Source texts of formatted documents:
+ + +
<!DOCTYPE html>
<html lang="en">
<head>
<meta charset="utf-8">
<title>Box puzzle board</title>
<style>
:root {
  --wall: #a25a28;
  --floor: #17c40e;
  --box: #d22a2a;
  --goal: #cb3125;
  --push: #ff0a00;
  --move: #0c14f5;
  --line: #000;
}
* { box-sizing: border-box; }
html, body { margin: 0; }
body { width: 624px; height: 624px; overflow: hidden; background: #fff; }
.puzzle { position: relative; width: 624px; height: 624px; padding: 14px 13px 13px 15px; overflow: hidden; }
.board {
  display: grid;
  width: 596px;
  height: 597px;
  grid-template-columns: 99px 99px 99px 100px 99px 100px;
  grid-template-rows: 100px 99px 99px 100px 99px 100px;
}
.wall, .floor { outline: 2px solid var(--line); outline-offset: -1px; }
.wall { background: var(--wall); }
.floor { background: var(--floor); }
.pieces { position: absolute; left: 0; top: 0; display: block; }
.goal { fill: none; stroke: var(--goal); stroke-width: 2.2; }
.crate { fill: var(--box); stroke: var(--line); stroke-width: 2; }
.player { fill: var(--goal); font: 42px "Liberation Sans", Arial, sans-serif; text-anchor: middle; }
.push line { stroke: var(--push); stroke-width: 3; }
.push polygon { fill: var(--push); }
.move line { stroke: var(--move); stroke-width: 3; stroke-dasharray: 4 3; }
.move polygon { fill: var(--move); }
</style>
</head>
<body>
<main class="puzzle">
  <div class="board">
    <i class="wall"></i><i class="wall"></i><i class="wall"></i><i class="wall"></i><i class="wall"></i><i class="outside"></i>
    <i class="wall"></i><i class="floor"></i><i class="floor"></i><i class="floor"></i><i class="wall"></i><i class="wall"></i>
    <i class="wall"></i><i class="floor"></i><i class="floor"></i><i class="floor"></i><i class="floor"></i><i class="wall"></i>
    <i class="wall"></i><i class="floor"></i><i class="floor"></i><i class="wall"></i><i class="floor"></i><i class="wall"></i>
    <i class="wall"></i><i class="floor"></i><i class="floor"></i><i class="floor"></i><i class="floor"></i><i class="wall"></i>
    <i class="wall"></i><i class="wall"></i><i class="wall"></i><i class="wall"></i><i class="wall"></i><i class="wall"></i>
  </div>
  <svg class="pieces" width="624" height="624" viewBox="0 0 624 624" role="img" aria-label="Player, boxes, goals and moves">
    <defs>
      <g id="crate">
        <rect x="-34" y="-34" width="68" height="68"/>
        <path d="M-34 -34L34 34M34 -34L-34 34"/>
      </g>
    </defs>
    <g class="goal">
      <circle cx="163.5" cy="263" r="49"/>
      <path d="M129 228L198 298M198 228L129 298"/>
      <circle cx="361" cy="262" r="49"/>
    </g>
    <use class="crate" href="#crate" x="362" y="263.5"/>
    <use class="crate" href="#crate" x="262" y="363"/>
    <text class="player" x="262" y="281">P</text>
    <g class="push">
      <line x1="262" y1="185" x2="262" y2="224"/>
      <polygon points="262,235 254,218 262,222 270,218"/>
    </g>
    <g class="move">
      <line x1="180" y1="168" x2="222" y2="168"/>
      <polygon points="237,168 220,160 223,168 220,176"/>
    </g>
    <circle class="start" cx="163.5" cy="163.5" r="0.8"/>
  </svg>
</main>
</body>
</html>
+ + +
**What you will do**
Could you find every line in the records above that has the string "crate" and copy it?

**Exercise response**
.crate { fill: var(--box); stroke: var(--line); stroke-width: 2; }
      <g id="crate">
    <use class="crate" href="#crate" x="362" y="263.5"/>
    <use class="crate" href="#crate" x="262" y="363"/>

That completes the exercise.